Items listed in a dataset
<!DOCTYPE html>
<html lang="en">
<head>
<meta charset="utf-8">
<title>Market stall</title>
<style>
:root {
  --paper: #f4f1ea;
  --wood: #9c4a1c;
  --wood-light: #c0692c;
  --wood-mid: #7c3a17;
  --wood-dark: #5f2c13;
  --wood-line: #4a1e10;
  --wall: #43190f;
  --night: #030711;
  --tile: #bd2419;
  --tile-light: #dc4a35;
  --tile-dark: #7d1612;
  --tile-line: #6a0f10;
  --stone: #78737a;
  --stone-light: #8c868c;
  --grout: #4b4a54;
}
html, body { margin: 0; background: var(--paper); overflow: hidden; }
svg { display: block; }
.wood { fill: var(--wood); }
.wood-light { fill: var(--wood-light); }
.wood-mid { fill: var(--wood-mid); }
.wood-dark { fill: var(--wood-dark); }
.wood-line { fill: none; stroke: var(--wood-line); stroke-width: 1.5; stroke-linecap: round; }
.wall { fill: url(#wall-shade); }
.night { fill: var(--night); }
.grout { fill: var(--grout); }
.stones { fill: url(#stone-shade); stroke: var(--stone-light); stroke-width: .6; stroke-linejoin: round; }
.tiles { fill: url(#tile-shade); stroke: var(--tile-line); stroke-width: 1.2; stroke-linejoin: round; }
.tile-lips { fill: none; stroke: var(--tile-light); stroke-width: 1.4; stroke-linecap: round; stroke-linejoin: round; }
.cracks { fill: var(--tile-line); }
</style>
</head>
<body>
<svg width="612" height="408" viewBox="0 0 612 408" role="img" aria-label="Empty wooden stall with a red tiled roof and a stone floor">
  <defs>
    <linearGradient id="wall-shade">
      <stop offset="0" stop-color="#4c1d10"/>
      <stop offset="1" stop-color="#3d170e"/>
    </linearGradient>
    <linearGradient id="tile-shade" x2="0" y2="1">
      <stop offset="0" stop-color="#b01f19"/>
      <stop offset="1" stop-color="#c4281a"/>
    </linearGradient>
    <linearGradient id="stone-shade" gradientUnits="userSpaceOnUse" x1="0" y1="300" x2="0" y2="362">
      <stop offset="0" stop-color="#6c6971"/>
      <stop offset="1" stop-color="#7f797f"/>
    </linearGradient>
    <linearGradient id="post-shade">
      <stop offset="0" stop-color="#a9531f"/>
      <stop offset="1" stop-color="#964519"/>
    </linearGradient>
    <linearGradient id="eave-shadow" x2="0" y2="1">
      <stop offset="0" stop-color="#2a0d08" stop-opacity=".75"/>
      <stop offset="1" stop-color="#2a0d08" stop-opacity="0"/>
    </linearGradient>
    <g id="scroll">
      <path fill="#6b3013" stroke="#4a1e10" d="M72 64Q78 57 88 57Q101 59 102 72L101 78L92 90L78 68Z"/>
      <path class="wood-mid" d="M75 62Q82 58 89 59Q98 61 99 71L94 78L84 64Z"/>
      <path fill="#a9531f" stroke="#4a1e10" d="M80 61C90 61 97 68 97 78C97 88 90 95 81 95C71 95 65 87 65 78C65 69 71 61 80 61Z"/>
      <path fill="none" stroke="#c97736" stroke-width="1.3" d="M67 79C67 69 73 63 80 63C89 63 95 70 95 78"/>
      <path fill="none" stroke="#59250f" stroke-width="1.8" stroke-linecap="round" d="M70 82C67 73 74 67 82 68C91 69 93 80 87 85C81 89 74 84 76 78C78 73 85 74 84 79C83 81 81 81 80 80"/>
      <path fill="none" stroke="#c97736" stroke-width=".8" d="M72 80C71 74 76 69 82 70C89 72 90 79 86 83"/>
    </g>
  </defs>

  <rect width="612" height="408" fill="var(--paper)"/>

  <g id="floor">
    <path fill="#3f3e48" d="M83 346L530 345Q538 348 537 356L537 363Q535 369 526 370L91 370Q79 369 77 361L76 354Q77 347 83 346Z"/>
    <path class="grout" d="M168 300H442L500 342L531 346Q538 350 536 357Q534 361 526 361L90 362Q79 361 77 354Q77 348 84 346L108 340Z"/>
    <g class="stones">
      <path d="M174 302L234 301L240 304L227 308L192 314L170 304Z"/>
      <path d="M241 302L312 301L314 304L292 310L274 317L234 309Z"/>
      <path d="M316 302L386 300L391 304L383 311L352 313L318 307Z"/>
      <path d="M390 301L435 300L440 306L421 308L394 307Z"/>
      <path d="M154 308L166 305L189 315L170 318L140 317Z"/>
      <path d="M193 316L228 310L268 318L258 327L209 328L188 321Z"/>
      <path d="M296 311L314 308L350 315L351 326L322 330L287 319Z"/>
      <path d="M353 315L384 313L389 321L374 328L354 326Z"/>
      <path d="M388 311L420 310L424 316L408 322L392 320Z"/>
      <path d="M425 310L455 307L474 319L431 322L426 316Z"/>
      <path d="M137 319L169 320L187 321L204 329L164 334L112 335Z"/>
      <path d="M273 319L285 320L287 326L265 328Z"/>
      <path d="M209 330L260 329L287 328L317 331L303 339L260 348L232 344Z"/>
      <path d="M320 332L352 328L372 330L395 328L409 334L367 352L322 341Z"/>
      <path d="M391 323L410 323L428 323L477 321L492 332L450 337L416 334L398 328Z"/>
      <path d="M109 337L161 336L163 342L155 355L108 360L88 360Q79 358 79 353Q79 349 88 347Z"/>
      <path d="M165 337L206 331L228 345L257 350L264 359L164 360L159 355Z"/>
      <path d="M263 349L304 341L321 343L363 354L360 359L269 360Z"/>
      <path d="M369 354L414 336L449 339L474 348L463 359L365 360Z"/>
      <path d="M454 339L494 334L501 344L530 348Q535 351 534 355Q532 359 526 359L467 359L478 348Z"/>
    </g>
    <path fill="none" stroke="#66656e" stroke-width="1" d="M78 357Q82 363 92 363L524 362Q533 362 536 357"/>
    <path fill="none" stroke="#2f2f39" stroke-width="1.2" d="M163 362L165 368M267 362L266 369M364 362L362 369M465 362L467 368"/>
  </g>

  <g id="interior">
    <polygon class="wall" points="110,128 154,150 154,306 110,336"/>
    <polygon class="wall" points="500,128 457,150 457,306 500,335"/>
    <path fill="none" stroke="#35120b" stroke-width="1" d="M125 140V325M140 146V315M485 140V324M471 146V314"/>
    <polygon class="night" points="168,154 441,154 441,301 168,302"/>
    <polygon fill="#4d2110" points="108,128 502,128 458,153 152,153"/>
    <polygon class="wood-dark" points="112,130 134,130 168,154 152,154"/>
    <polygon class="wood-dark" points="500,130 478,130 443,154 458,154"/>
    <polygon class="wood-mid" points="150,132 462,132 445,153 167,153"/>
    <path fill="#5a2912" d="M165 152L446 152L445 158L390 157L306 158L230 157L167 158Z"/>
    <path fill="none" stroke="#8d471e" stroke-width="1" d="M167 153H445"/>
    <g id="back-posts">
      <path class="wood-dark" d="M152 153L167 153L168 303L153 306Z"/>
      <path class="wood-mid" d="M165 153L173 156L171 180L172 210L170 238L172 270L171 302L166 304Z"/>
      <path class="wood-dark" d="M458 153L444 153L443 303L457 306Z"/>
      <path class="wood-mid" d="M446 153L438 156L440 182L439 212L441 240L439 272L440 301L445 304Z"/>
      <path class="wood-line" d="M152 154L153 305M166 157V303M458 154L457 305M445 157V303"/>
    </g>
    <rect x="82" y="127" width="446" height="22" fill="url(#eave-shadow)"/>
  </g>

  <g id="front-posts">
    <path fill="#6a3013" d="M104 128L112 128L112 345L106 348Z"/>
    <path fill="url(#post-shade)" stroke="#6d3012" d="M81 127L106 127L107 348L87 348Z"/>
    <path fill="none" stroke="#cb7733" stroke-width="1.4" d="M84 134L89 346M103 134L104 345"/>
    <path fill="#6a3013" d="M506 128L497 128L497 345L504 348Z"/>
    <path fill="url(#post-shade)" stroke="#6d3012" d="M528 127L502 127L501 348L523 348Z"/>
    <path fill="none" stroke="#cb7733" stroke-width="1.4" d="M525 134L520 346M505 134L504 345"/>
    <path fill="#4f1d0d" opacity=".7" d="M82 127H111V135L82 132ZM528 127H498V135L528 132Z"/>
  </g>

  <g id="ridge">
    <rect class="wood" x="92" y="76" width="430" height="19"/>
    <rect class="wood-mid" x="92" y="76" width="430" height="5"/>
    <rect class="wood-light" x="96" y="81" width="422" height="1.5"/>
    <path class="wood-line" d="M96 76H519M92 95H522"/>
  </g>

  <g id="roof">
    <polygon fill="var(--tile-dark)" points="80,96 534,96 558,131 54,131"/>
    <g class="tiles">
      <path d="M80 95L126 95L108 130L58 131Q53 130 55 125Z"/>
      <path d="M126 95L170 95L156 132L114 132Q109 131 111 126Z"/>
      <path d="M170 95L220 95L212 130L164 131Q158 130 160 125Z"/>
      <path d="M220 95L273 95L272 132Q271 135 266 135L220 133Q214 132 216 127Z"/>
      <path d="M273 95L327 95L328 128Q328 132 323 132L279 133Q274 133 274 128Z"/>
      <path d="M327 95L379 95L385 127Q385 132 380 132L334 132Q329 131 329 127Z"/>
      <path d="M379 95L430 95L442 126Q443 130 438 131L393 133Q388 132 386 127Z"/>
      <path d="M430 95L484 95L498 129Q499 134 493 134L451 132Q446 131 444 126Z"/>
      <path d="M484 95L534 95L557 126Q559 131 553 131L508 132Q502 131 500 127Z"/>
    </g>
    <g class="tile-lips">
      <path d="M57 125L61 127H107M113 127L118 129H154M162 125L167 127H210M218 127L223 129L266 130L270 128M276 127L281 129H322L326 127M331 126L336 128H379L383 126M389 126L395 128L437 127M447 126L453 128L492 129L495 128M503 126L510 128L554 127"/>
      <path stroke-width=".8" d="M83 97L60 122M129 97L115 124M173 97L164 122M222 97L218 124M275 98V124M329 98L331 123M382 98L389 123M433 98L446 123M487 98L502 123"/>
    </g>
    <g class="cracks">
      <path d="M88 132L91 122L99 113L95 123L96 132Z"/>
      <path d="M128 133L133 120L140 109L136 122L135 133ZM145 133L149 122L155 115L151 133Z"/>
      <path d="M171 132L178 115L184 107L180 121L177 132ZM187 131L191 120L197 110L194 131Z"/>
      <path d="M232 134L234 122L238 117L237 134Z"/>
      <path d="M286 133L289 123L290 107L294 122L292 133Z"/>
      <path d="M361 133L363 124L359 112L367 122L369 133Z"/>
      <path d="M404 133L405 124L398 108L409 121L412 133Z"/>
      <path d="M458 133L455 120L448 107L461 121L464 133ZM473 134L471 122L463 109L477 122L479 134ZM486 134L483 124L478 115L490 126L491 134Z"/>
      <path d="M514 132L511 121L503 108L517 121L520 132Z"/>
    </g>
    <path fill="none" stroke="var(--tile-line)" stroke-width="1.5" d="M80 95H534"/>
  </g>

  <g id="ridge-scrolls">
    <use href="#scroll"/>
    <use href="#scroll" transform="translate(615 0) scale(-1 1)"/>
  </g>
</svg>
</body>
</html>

**Task item**
When the line with "80C71 74 76" is reached in the data above, begin copying, and stop after the line with "300H442L500 342L531 346Q538"; copy each line exactly, both ends included.

**Result for this exercise**
      <path fill="none" stroke="#c97736" stroke-width=".8" d="M72 80C71 74 76 69 82 70C89 72 90 79 86 83"/>
    </g>
  </defs>

  <rect width="612" height="408" fill="var(--paper)"/>

  <g id="floor">
    <path fill="#3f3e48" d="M83 346L530 345Q538 348 537 356L537 363Q535 369 526 370L91 370Q79 369 77 361L76 354Q77 347 83 346Z"/>
    <path class="grout" d="M168 300H442L500 342L531 346Q538 350 536 357Q534 361 526 361L90 362Q79 361 77 354Q77 348 84 346L108 340Z"/>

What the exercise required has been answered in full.